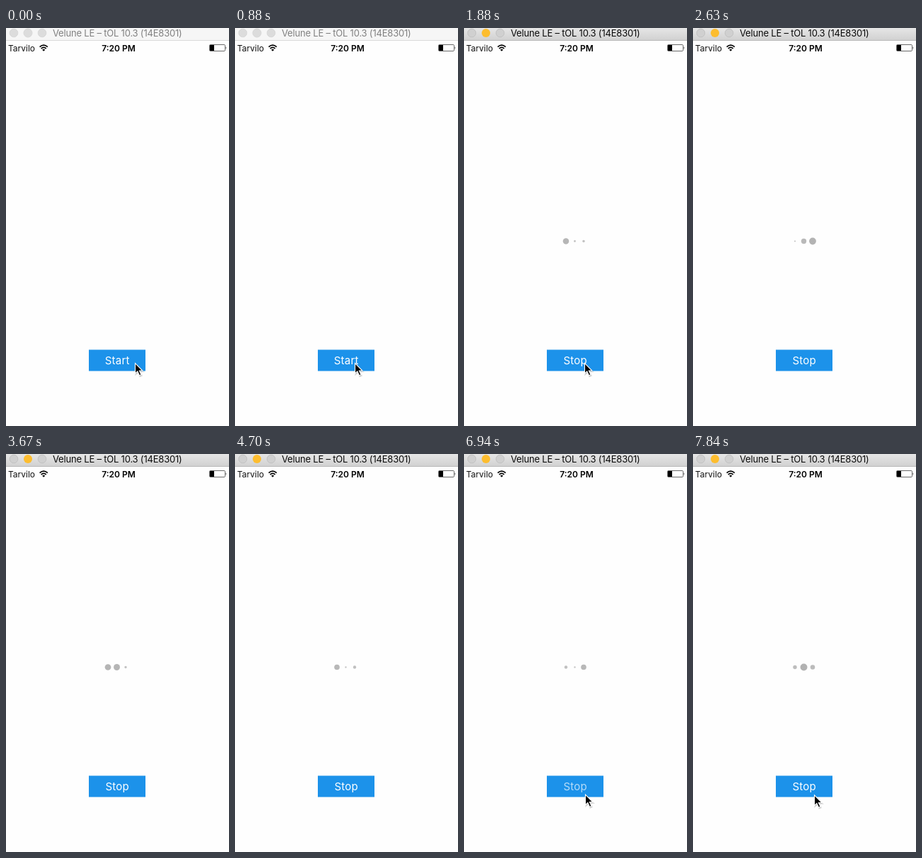
An HTML page that plays this animation: 315x561 px, repeating every 7990 ms.

```html
<!DOCTYPE html>
<html lang="en">
<head>
<meta charset="utf-8">
<title>Loading button</title>
<style>
  html, body { margin: 0; width: 100%; height: 100%; overflow: hidden; background: #fefefe; }
  svg { display: block; width: 100vw; height: 100vh; }
  text { font-family: Inter, Roboto, sans-serif; }
</style>
</head>
<body>
<svg viewBox="0 0 315 561" xmlns="http://www.w3.org/2000/svg">
  <defs>
    <linearGradient id="active" x1="0" y1="0" x2="0" y2="1">
      <stop offset="0" stop-color="#e6e6e6"/>
      <stop offset="1" stop-color="#d1d1d1"/>
    </linearGradient>
    <path id="arrow" d="M0 0V14.5L3.3 11.4L6 17.3L8.5 16.2L5.9 10.5H10.4Z"/>
  </defs>
  <rect width="315" height="561" fill="#fefefe"/>

  <rect id="bar" width="315" height="17"/>
  <rect id="edge" y="17" width="315" height="1"/>
  <g id="lights">
    <circle cx="11" cy="7" r="5.8"/>
    <circle id="amber" cx="31" cy="7" r="6"/>
    <circle cx="51" cy="7" r="5.8"/>
  </g>
  <text id="title" x="66" y="12" font-size="13" letter-spacing="-.2">Velune LE – tOL 10.3 (14E8301)</text>

  <text x="3" y="32.5" font-size="12" fill="#111">Tarvilo</text>
  <g fill="none" stroke="#000" stroke-width="1.7">
    <path d="M47.6 26.7Q53.2 21.6 58.8 26.7"/>
    <path d="M49.7 29Q53.2 25.9 56.7 29"/>
  </g>
  <path d="M51.2 30.7Q53.2 29 55.2 30.7L53.2 32.8Z"/>
  <text x="159" y="32.5" font-size="12" font-weight="600" text-anchor="middle">7:20 PM</text>
  <rect x="287.5" y="23.5" width="22" height="9" rx="1.3" fill="none" stroke="#444" stroke-width=".8"/>
  <rect x="288" y="24" width="6" height="8"/>
  <path d="M310.6 26.5Q312.4 28 310.6 29.5Z"/>

  <g id="dots"></g>

  <rect x="117" y="453.5" width="80" height="30" fill="#1c92ea"/>
  <text id="label" x="157.2" y="474" font-size="15" letter-spacing=".2" text-anchor="middle" fill="#fff"></text>

  <g id="cursor">
    <use href="#arrow" x=".7" y="1.3" fill-opacity=".18" stroke="#000" stroke-opacity=".12" stroke-width="2"/>
    <use href="#arrow" stroke="#fff" stroke-width="1.1"/>
  </g>
</svg>
<script>
const LOOP = 7990, STEP = 148.2;
const TAPS = [1290, 5720, 6740];

// Pointer trips through a few points [time, x, y]; hidden between trips.
const TRIPS = [
  [[0, 182.5, 472.5], [300, 164, 464], [590, 169.5, 472.5], [1740, 170.5, 472.5], [2200, 174, 533]],
  [[5140, 171, 529], [5580, 166.5, 476.5], [5900, 166.5, 476.5], [6270, 171, 490],
   [6640, 171.5, 480], [LOOP, 171.5, 481]]
];

const $ = id => document.getElementById(id);
const set = (el, attrs) => { for (const k in attrs) el.setAttribute(k, attrs[k]); };
const show = (el, on) => set(el, { visibility: on ? "visible" : "hidden" });
const mix = (a, b, f) => a + (b - a) * f;
const ease = f => f * f * (3 - 2 * f);

const dots = [0, 1, 2].map(i => {
  const dot = document.createElementNS("http://www.w3.org/2000/svg", "circle");
  set(dot, { cx: 144 + 12.5 * i, cy: 300.5 });
  return $("dots").appendChild(dot);
});

// The picture moves in even steps, restarted by the first tap.
function hold(t) {
  const start = t < TAPS[0] ? 0 : TAPS[0];
  return start + Math.floor((t - start) / STEP) * STEP;
}

function along(keys, t) {
  const i = Math.max(1, keys.findIndex(k => k[0] >= t));
  const [a, b] = [keys[i - 1], keys[i]];
  const f = ease((t - a[0]) / (b[0] - a[0]));
  return [mix(a[1], b[1], f), mix(a[2], b[2], f)];
}

function drawWindow(active) {
  set($("bar"), { fill: active ? "url(#active)" : "#f6f6f6" });
  set($("edge"), { fill: active ? "#b9b9b9" : "#dadada" });
  set($("lights"), { fill: active ? "#d0d0d0" : "#dcdcdc", stroke: active ? "#c2c2c2" : "#d8d8d8" });
  set($("amber"), { fill: active ? "#fdbd2e" : "#dcdcdc", stroke: active ? "none" : "#d8d8d8" });
  set($("title"), { fill: active ? "#0a0a0a" : "#808080" });
}

function drawButton(taps, age) {
  const shown = age < 100 ? taps - 1 : taps;
  $("label").textContent = shown % 2 ? "Stop" : "Start";
  set($("label"), { "fill-opacity": Math.min(1, .06 + age * .0034) });
}

function drawDots(taps, age) {
  const busy = taps % 2;
  show($("dots"), busy);
  if (!busy) return;
  dots.forEach((dot, i) => {
    const wave = Math.cos((203 + .238 * age - 90 * i) * Math.PI / 180);
    const grey = Math.round(188 - 10 * wave);
    set(dot, { r: 3 + 2 * wave, fill: `rgb(${grey},${grey},${grey})` });
  });
}

function drawCursor(t) {
  const trip = TRIPS.find(k => t >= k[0][0] && t <= k[k.length - 1][0]);
  show($("cursor"), trip);
  if (trip) set($("cursor"), { transform: `translate(${along(trip, t)})` });
}

function draw(time) {
  const t = hold(time % LOOP);
  const taps = TAPS.filter(x => x <= t).length;
  const age = taps ? t - TAPS[taps - 1] : Infinity;
  drawWindow(taps > 0);
  drawButton(taps, age);
  drawDots(taps, age);
  drawCursor(t);
}

const begin = performance.now();
function tick() {
  draw(performance.now() - begin);
  requestAnimationFrame(tick);
}
tick();
</script>
</body>
</html>
```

______________________________

Requirement> Look over the entries above and count the lines where the word "circle" appears, then report only that count.

Task solution> 4